Customizing the whole system… is very encouraging, of course, and having “commands” or “actions” at your disposal which you’ve built yourself, as opposed to having “containers” into which to put the data for work, is very empowering.

There may be some way of chaining programs in a desktop environment, or creating simple software in such a way that it feels like you’re changing the whole system. I have not encountered either.

The most powerful feelings around desktop environments I’ve done stem from manipulating the PATH variable and having some daemons doing fun stuff around the UI, the kind of stuff that would give you pause and wonder whether my computer’s behaving oddly or if you’re imagining things. Doing this in a command line environment is par for the course, but feels no less empowering.

I am not talking from nostalgia here – grew up using GUIs, not CLIs. Indeed, even though my first programs were CLI-based, as I was using them from a GUI, the feelings of changing my environment to suit my needs didn’t come along until I’d started deploying software in a Solaris environment and started automating things.

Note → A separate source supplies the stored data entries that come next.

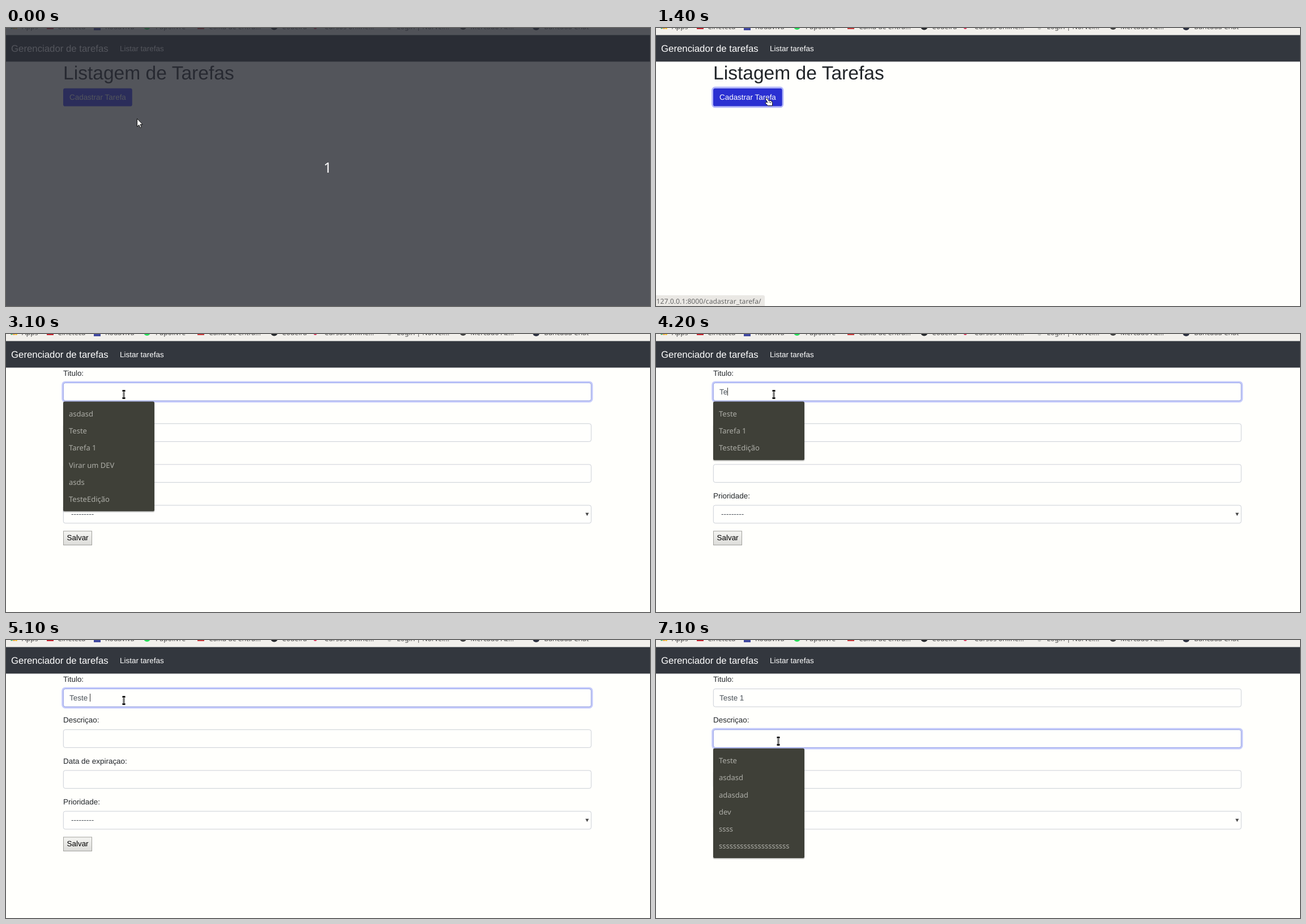
An HTML page that plays this animation: 1137x492 px, repeating every 8000 ms.

```html
<!DOCTYPE html>
<html lang="pt-BR">
<head>
<meta charset="utf-8">
<title>Gerenciador de tarefas</title>
<style>
  html, body { margin: 0; width: 100%; height: 100%; overflow: hidden; background: #fffffc; }
  svg { display: block; width: 1137px; height: 492px; }
  text { font-family: "Liberation Sans", Arial, sans-serif; text-rendering: geometricPrecision; white-space: pre; }
  .ui { font-family: "Noto Sans", "Open Sans", sans-serif; }
</style>
</head>
<body>
<svg id="stage" viewBox="0 0 1137 492"></svg>
<script>
const LOOP = 8000, STEP = 100;
const LEFT = 101, WIDTH = 932.5, FIELD_H = 31.9, PITCH = 72.2;
const INK = '#212529';

const rect = (x, y, w, h, fill, more = '') =>
  `<rect x="${x}" y="${y}" width="${w}" height="${h}" fill="${fill}" ${more}/>`;
const dot = (x, y, r, fill) => `<circle cx="${x}" cy="${y}" r="${r}" fill="${fill}"/>`;
const text = (x, y, s, size = 13.45, fill = INK, more = '') =>
  `<text x="${x}" y="${y}" font-size="${size}" fill="${fill}" ${more}>${s}</text>`;
const ui = (x, y, s, size, fill, more = '') => text(x, y, s, size, fill, 'class="ui" ' + more);
const clamp = v => Math.max(0, Math.min(1, v));
const fieldY = i => 86.4 + i * PITCH;
// Last entry whose start time has been reached
const latest = (list, t) => list.filter(e => e[0] <= t).pop();

const bookmarks = [
  [28, 'Apps'], [91, 'Cineteca'], [175, 'Rodaviva'], [264, 'Papolivre'],
  [358, 'Caixa de entra...'], [487, 'Codeira'], [562, 'Cursos online...'],
  [690, 'Login | Norvel...'], [820, 'Mercado Az...'], [950, 'Bancada Chat']
];

const typing = [
  [0, '', 112], [3500, 'T', 120], [4200, 'Te', 126], [4400, 'Tes', 133],
  [4500, 'Test', 137], [4600, 'Teste', 144], [4800, 'Teste ', 148], [5800, 'Teste 1', 156]
];

const menus = [
  [0, 0, []],
  [2500, 0, ['asdasd', 'Teste', 'Tarefa 1', 'Virar um DEV', 'asds', 'TesteEdição']],
  [3600, 0, ['Teste', 'Tarefa 1', 'TesteEdição']],
  [4500, 0, ['Teste', 'TesteEdição']],
  [4900, 0, []],
  [6700, 1, ['Teste', 'asdasd', 'adasdad', 'dev', 'ssss', 's'.repeat(20)]]
];

// Pointer path: time, x, y
const path = [
  [0, 231, 160], [600, 231, 160], [800, 222, 150], [1100, 199, 131], [1900, 199, 131],
  [2100, 208, 107], [5500, 208, 107], [5600, 214, 107], [5800, 233, 107], [5900, 233, 107],
  [6000, 238, 112], [6100, 233, 132], [6200, 222, 162], [6300, 216, 179], [LOOP, 216, 179]
];

function pointerAt(t) {
  const i = path.findIndex(p => p[0] > t);
  const [a, b] = [path[i - 1], path[i]];
  const k = (t - a[0]) / (b[0] - a[0]);
  return [a[1] + (b[1] - a[1]) * k, a[2] + (b[2] - a[2]) * k];
}

function header() {
  return rect(0, 0, 1137, 12.5, '#f2f0ec') +
    dot(10, -.5, 2, '#35a853') + dot(14, 0, 2, '#f29b30') + dot(18, 0, 2, '#f4c020') +
    rect(72, -8, 12, 10, '#c3202b') + rect(155, -8, 12, 12, '#4048a0') +
    dot(249, -3, 6, '#25e05a') + rect(338, -8, 12, 10, '#c93a3a') +
    dot(473.5, -3, 6.5, '#25282c') + dot(546, -1, 3, '#d8365c') +
    dot(677, 0, 3, '#c8c8c4') + dot(807, -3, 6, '#404040') + dot(936, -2, 6, '#2c3040') +
    bookmarks.map(([x, s]) => ui(x, 1.5, s, 12.2, '#505050')).join('') +
    rect(0, 12.5, 1137, 47, '#33373e') +
    text(9, 41.8, 'Gerenciador de tarefas', 16.8, '#fff') +
    text(201, 40.5, 'Listar tarefas', 13.45, '#fff');
}

function listPage(t) {
  const ring = t >= 1400
    ? rect(99.5, 105.2, 124.6, 34.8, 'none', 'rx="5" stroke="#b4b8fb" stroke-width="2.7"') : '';
  return text(LEFT, 91.3, 'Listagem de Tarefas', 33.6) + ring +
    rect(LEFT, 106.7, 121.8, FIELD_H, t >= 1000 ? '#2a30d2' : '#3539f5', 'rx="3.4"') +
    text(112, 127, 'Cadastrar Tarefa', 13.45, '#fff');
}

function field(i, label, focus) {
  const y = fieldY(i);
  const frame = (grow, color, w, alpha) => rect(LEFT + .3 - grow, y + .1 - grow,
    WIDTH - .6 + 2 * grow, FIELD_H - .2 + 2 * grow, 'none',
    `rx="${3.4 + grow}" stroke="${color}" stroke-width="${w}" opacity="${alpha}"`);
  return text(LEFT, y - 12.2, label) + rect(LEFT, y, WIDTH, FIELD_H, '#fffffd', 'rx="3.4"') +
    frame(1.7, '#c5cbfb', 2.7, focus) + frame(0, '#cbcfd6', 1, 1) + frame(0, '#95a2ee', 1, focus);
}

function menu([, row, items]) {
  if (!items.length) return '';
  const y = fieldY(row) + 33.2, h = 13 + 30.2 * items.length;
  return rect(100.5, y + 1, 162, h + 1, '#000', 'rx="3" opacity=".18"') +
    rect(LEFT, y, 161, h, '#3f4038', 'rx="2.5"') +
    items.map((s, i) => ui(111, y + 26.4 + i * 30.2, s, 13, '#adada7', 'font-weight="500"')).join('');
}

function formPage(t) {
  const leave = clamp((t - 6450) / 150);
  const focus = [clamp((t - 2250) / 150) - leave, leave, 0, 0];
  const labels = ['Titulo:', 'Descriçao:', 'Data de expiraçao:', 'Prioridade:'];
  const [, value, caretX] = latest(typing, t);
  const between = (a, b) => t >= a && t < b;
  let out = labels.map((s, i) => field(i, s, focus[i])).join('') +
    text(112, 107, value, 13.45, '#495057') +
    text(115, 323.4, '---------', 13.45, '#495057') +
    '<path d="M1023 316.5h6l-3 5.5z" fill="#444"/>' +
    rect(101.5, 348.9, 50, 24.6, 'url(#grey)', 'stroke="#a2a29e"') +
    text(107.5, 365.4, 'Salvar', 13.45, '#000');
  if (between(2500, 3100) || between(3500, 5300) || between(5800, 6500))
    out += rect(caretX, 95, 1, 14, '#333');
  if (between(6500, 7100)) out += rect(112, 168, 1, 14, '#333');
  return out + menu(latest(menus, t));
}

function statusBar(t) {
  const alpha = t < 1000 ? 0 : t < 1100 ? .4 : t < 1800 ? 1 : clamp((2050 - t) / 450);
  return `<g opacity="${alpha}">` + rect(-4, 473, 196, 24, '#eae8e4', 'rx="3"') +
    ui(.5, 488, '127.0.0.1:8000/cadastrar_tarefa/', 12.2, '#666') + '</g>';
}

function pointer(t) {
  const [x, y] = pointerAt(t);
  const outline = 'fill="#fff" stroke="#111" stroke-linejoin="round"';
  const beam = 'M-2.5-6.5h1.5l1 1 1-1h1.5M0-5.5v11M-2.5 6.5h1.5l1-1 1 1h1.5';
  const shape = t < 1000
    ? `<path d="M.5.5v14l3.3-3 2.2 5 2.2-1-2.2-4.8h4.2z" ${outline}/>`
    : t < 2000
      ? `<path d="M-5-6.5q2-1 3 1l2 3.2 3-.3q3.5 1 3.5 4v5h-8l-4.5-4.5q0-2 2-1.5l2 .4-3.4-5.3q-.7-1.5.4-2zM1-1v2M3.5 0v2" ${outline}/>`
      : `<path d="${beam}" fill="none" stroke="#111" stroke-width="2.8"/>` +
        '<path d="M0-5.5v11" stroke="#fff" stroke-width=".9"/>';
  return `<g transform="translate(${x} ${y})">${shape}</g>`;
}

function countdown(t) {
  return t >= 500 ? '' : rect(0, 0, 1137, 492, 'rgb(40,43,52)', 'opacity=".8"') +
    ui(568, 255.5, '1', 25, '#fff', 'text-anchor="middle"');
}

const defs = '<defs><linearGradient id="grey" x2="0" y2="1">' +
  '<stop stop-color="#f5f5f2"/><stop offset="1" stop-color="#dcdcd9"/></linearGradient></defs>';
const stage = document.getElementById('stage');
const start = performance.now();
let shown = -1;

function tick() {
  const t = Math.floor((performance.now() - start) % LOOP / STEP) * STEP;
  if (t !== shown) {
    shown = t;
    stage.innerHTML = defs + rect(0, 0, 1137, 492, '#fffffc') + header() +
      (t < 1700 ? listPage(t) : formPage(t)) + statusBar(t) + countdown(t) + pointer(t);
  }
  requestAnimationFrame(tick);
}
tick();
</script>
</body>
</html>
```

When I discovered the feeling of changing the PS1 variable, customizing the .bashrc or .profile, creating aliases… it was then that I started being prolific in my CLI-program writing for practical purposes. It seeped into my other operating systems / work environments; I routinely create a directory for shortcuts to the programs I run, I tend to run programs with the “Run” option of the OS I’m using (Win+R in widnows, Win + program name in Ubuntu, Ctrl+Alt+T and run the program from the shell in most other linuxes, Command+Spacebar + program name in MacOS), write UI gadgets or other empowering shenanigans.

I think that much of this would’ve started earlier if I’d had a powerful command line as a primary tool for using the computer at the time I started learning how to code. I don’t mean to disparage GUIs; I just think the kind of feeling delivered by a good CLI and the patterns of use they encourage can be of great importance when starting to code, enough to make it at least a great complement to GUI-based computer usage and software development practices at the time of learning.